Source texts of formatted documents
§ §

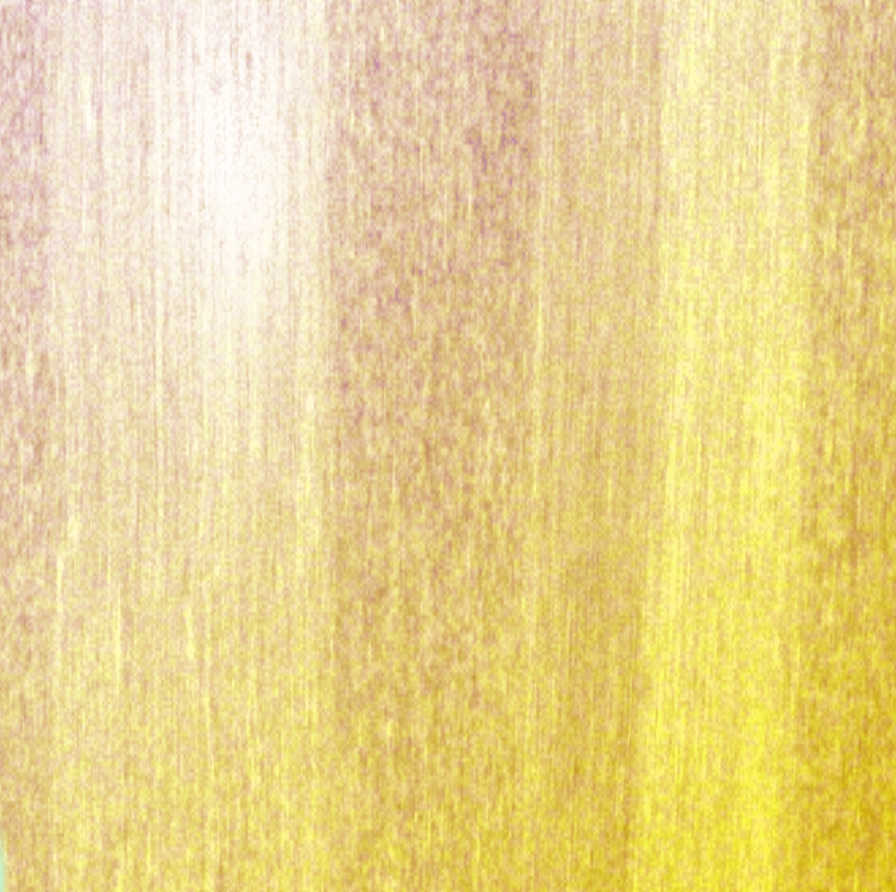
A Shadertoy shader for this texture:

```glsl
// Pale golden wood planks with vertical grain, rosy flecks and a soft white sheen.

float hash(vec2 p) {
    vec3 q = fract(vec3(p.xyx) * 0.1031);
    q += dot(q, q.yzx + 33.33);
    return fract((q.x + q.y) * q.z);
}

float valueNoise(vec2 p) {
    vec2 cell = floor(p), f = fract(p);
    f = f * f * (3.0 - 2.0 * f);
    float low = mix(hash(cell), hash(cell + vec2(1, 0)), f.x);
    float high = mix(hash(cell + vec2(0, 1)), hash(cell + vec2(1, 1)), f.x);
    return mix(low, high, f.y);
}

// Noise centred on zero; a lower vertical scale gives longer strands.
float grain(vec2 p, vec2 scale, float seed) {
    return valueNoise(p * scale + seed) - 0.5;
}

// Soft strip between two edges.
float strip(float x, float left, float right, float soft) {
    return smoothstep(left - soft, left + soft, x)
         - smoothstep(right - soft, right + soft, x);
}

// Soft elliptical spot.
float spot(vec2 p, vec2 centre, vec2 radius) {
    vec2 d = (p - centre) / radius;
    return exp(-dot(d, d));
}

// Broad light and dark zones across the boards.
float plankTone(float x) {
    float tone = 0.48;
    tone += 0.29 * strip(x, 0.055, 0.365, 0.014);
    tone += 0.08 * strip(x, 0.60, 0.745, 0.02);
    tone += 0.45 * strip(x, 0.745, 0.915, 0.016);
    tone += 0.28 * strip(x, 0.173, 0.179, 0.002);
    tone += 0.20 * strip(x, 0.607, 0.613, 0.002);
    return tone;
}

// Long fibres running the height of the boards.
float fibres(vec2 p) {
    float wide = grain(p, vec2(55.0, 1.6), 7.0);
    float thin = grain(p, vec2(150.0, 4.0), 31.0);
    float hair = grain(p, vec2(290.0, 14.0), 53.0);
    return 0.16 * wide + 0.26 * thin + 0.36 * hair;
}

// Short pores, elongated along the grain.
float flecks(vec2 p) {
    float coarse = grain(p, vec2(85.0, 42.0), 11.0);
    float fine = grain(p, vec2(190.0, 95.0), 83.0);
    return 0.34 * coarse + 0.85 * fine;
}

// Sparse thin slivers, positive only.
float slivers(vec2 p, vec2 scale, float seed) {
    return smoothstep(0.24, 0.46, grain(p, scale, seed));
}

void mainImage(out vec4 fragColor, in vec2 fragCoord) {
    vec2 uv = fragCoord / iResolution.xy;

    // The right-hand boards lean slightly; the grain wanders a little.
    vec2 wood = uv;
    wood.x += 0.04 * (1.0 - uv.y) * smoothstep(0.35, 0.75, uv.x);
    wood.x += 0.006 * grain(uv, vec2(5.0, 4.0), 3.0);

    // Rough zones carry flecks, smooth zones carry mostly fibres.
    float rough = strip(wood.x, 0.38, 0.60, 0.03);
    rough = max(rough, smoothstep(0.90, 0.94, wood.x));
    rough = max(rough, 1.0 - smoothstep(0.03, 0.07, wood.x));
    rough = max(rough, 0.6 * smoothstep(0.4, 0.0, uv.y));

    float tone = plankTone(wood.x);
    tone += fibres(wood) * mix(1.05, 0.75, rough);
    tone += flecks(wood) * mix(0.20, 0.72, rough);
    tone += 0.50 * grain(uv, vec2(330.0, 250.0), 19.0);
    tone += 0.14 * grain(wood, vec2(9.0, 4.0), 41.0);
    tone += 0.32 * slivers(wood, vec2(180.0, 22.0), 23.0);
    tone -= 0.26 * slivers(wood, vec2(170.0, 30.0), 71.0);

    // Dark patches: stained top, arched figure and outer edge.
    tone -= 0.16 * spot(uv, vec2(0.57, 0.88), vec2(0.04, 0.16));
    tone -= 0.14 * spot(uv, vec2(0.45, 0.66), vec2(0.05, 0.24));
    float side = uv.x - 0.665;
    float arch = 0.39 - 22.0 * side * side;
    tone -= 0.15 * strip(uv.x, 0.61, 0.71, 0.012)
          * (1.0 - smoothstep(arch - 0.02, arch + 0.01, uv.y));
    tone -= 0.12 * smoothstep(0.93, 1.0, uv.x);

    // Small pale knot with a darker rim.
    vec2 knot = vec2(0.93, 0.405);
    tone -= 0.45 * spot(uv, knot, vec2(0.022, 0.038));
    tone += 0.95 * spot(uv, knot, vec2(0.011, 0.020));

    // Rosy at upper left, saturated gold at lower right.
    float gold = clamp(0.44 * uv.x + 0.56 * (1.0 - uv.y), 0.0, 1.0);
    gold = pow(gold, 1.4);
    vec3 paleWood = mix(vec3(0.97, 0.93, 0.87), vec3(0.95, 0.89, 0.22), gold);
    vec3 darkWood = mix(vec3(0.83, 0.66, 0.65), vec3(0.82, 0.67, 0.12), gold);
    vec3 color = mix(darkWood, paleWood, clamp(tone, -0.35, 1.25));

    // Violet tint in the deepest pores near the top.
    float violet = smoothstep(0.10, -0.25, tone) * smoothstep(0.45, 0.8, uv.y);
    color = mix(color, vec3(0.74, 0.54, 0.70), 0.5 * violet);

    // Fine yellow and rose mottling, stronger toward the bottom.
    float mottle = grain(uv, vec2(140.0, 125.0), 67.0);
    color += mottle * vec3(0.02, -0.03, 0.18) * mix(0.6, 1.3, gold);

    // White sheen, broken by the fibres.
    float sheen = 0.72 * spot(uv, vec2(0.27, 0.84), vec2(0.09, 0.24))
                + 0.38 * spot(uv, vec2(0.17, 0.88), vec2(0.18, 0.36));
    sheen *= clamp(0.25 + 0.85 * tone, 0.0, 1.0);
    color = mix(color, vec3(1.0, 0.99, 0.98), clamp(sheen, 0.0, 1.0));

    // Pale green chip in the lower left corner.
    float chip = spot(uv, vec2(0.0, 0.015), vec2(0.006, 0.04));
    color = mix(color, vec3(0.78, 0.95, 0.80), chip);

    fragColor = vec4(clamp(color, 0.0, 1.0), 1.0);
}
```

§ §

## Work request
Output the entries verbatim but drop the images.

## Your response
A Shadertoy shader for this texture:

```glsl
// Pale golden wood planks with vertical grain, rosy flecks and a soft white sheen.

float hash(vec2 p) {
    vec3 q = fract(vec3(p.xyx) * 0.1031);
    q += dot(q, q.yzx + 33.33);
    return fract((q.x + q.y) * q.z);
}

float valueNoise(vec2 p) {
    vec2 cell = floor(p), f = fract(p);
    f = f * f * (3.0 - 2.0 * f);
    float low = mix(hash(cell), hash(cell + vec2(1, 0)), f.x);
    float high = mix(hash(cell + vec2(0, 1)), hash(cell + vec2(1, 1)), f.x);
    return mix(low, high, f.y);
}

// Noise centred on zero; a lower vertical scale gives longer strands.
float grain(vec2 p, vec2 scale, float seed) {
    return valueNoise(p * scale + seed) - 0.5;
}

// Soft strip between two edges.
float strip(float x, float left, float right, float soft) {
    return smoothstep(left - soft, left + soft, x)
         - smoothstep(right - soft, right + soft, x);
}

// Soft elliptical spot.
float spot(vec2 p, vec2 centre, vec2 radius) {
    vec2 d = (p - centre) / radius;
    return exp(-dot(d, d));
}

// Broad light and dark zones across the boards.
float plankTone(float x) {
    float tone = 0.48;
    tone += 0.29 * strip(x, 0.055, 0.365, 0.014);
    tone += 0.08 * strip(x, 0.60, 0.745, 0.02);
    tone += 0.45 * strip(x, 0.745, 0.915, 0.016);
    tone += 0.28 * strip(x, 0.173, 0.179, 0.002);
    tone += 0.20 * strip(x, 0.607, 0.613, 0.002);
    return tone;
}

// Long fibres running the height of the boards.
float fibres(vec2 p) {
    float wide = grain(p, vec2(55.0, 1.6), 7.0);
    float thin = grain(p, vec2(150.0, 4.0), 31.0);
    float hair = grain(p, vec2(290.0, 14.0), 53.0);
    return 0.16 * wide + 0.26 * thin + 0.36 * hair;
}

// Short pores, elongated along the grain.
float flecks(vec2 p) {
    float coarse = grain(p, vec2(85.0, 42.0), 11.0);
    float fine = grain(p, vec2(190.0, 95.0), 83.0);
    return 0.34 * coarse + 0.85 * fine;
}

// Sparse thin slivers, positive only.
float slivers(vec2 p, vec2 scale, float seed) {
    return smoothstep(0.24, 0.46, grain(p, scale, seed));
}

void mainImage(out vec4 fragColor, in vec2 fragCoord) {
    vec2 uv = fragCoord / iResolution.xy;

    // The right-hand boards lean slightly; the grain wanders a little.
    vec2 wood = uv;
    wood.x += 0.04 * (1.0 - uv.y) * smoothstep(0.35, 0.75, uv.x);
    wood.x += 0.006 * grain(uv, vec2(5.0, 4.0), 3.0);

    // Rough zones carry flecks, smooth zones carry mostly fibres.
    float rough = strip(wood.x, 0.38, 0.60, 0.03);
    rough = max(rough, smoothstep(0.90, 0.94, wood.x));
    rough = max(rough, 1.0 - smoothstep(0.03, 0.07, wood.x));
    rough = max(rough, 0.6 * smoothstep(0.4, 0.0, uv.y));

    float tone = plankTone(wood.x);
    tone += fibres(wood) * mix(1.05, 0.75, rough);
    tone += flecks(wood) * mix(0.20, 0.72, rough);
    tone += 0.50 * grain(uv, vec2(330.0, 250.0), 19.0);
    tone += 0.14 * grain(wood, vec2(9.0, 4.0), 41.0);
    tone += 0.32 * slivers(wood, vec2(180.0, 22.0), 23.0);
    tone -= 0.26 * slivers(wood, vec2(170.0, 30.0), 71.0);

    // Dark patches: stained top, arched figure and outer edge.
    tone -= 0.16 * spot(uv, vec2(0.57, 0.88), vec2(0.04, 0.16));
    tone -= 0.14 * spot(uv, vec2(0.45, 0.66), vec2(0.05, 0.24));
    float side = uv.x - 0.665;
    float arch = 0.39 - 22.0 * side * side;
    tone -= 0.15 * strip(uv.x, 0.61, 0.71, 0.012)
          * (1.0 - smoothstep(arch - 0.02, arch + 0.01, uv.y));
    tone -= 0.12 * smoothstep(0.93, 1.0, uv.x);

    // Small pale knot with a darker rim.
    vec2 knot = vec2(0.93, 0.405);
    tone -= 0.45 * spot(uv, knot, vec2(0.022, 0.038));
    tone += 0.95 * spot(uv, knot, vec2(0.011, 0.020));

    // Rosy at upper left, saturated gold at lower right.
    float gold = clamp(0.44 * uv.x + 0.56 * (1.0 - uv.y), 0.0, 1.0);
    gold = pow(gold, 1.4);
    vec3 paleWood = mix(vec3(0.97, 0.93, 0.87), vec3(0.95, 0.89, 0.22), gold);
    vec3 darkWood = mix(vec3(0.83, 0.66, 0.65), vec3(0.82, 0.67, 0.12), gold);
    vec3 color = mix(darkWood, paleWood, clamp(tone, -0.35, 1.25));

    // Violet tint in the deepest pores near the top.
    float violet = smoothstep(0.10, -0.25, tone) * smoothstep(0.45, 0.8, uv.y);
    color = mix(color, vec3(0.74, 0.54, 0.70), 0.5 * violet);

    // Fine yellow and rose mottling, stronger toward the bottom.
    float mottle = grain(uv, vec2(140.0, 125.0), 67.0);
    color += mottle * vec3(0.02, -0.03, 0.18) * mix(0.6, 1.3, gold);

    // White sheen, broken by the fibres.
    float sheen = 0.72 * spot(uv, vec2(0.27, 0.84), vec2(0.09, 0.24))
                + 0.38 * spot(uv, vec2(0.17, 0.88), vec2(0.18, 0.36));
    sheen *= clamp(0.25 + 0.85 * tone, 0.0, 1.0);
    color = mix(color, vec3(1.0, 0.99, 0.98), clamp(sheen, 0.0, 1.0));

    // Pale green chip in the lower left corner.
    float chip = spot(uv, vec2(0.0, 0.015), vec2(0.006, 0.04));
    color = mix(color, vec3(0.78, 0.95, 0.80), chip);

    fragColor = vec4(clamp(color, 0.0, 1.0), 1.0);
}
```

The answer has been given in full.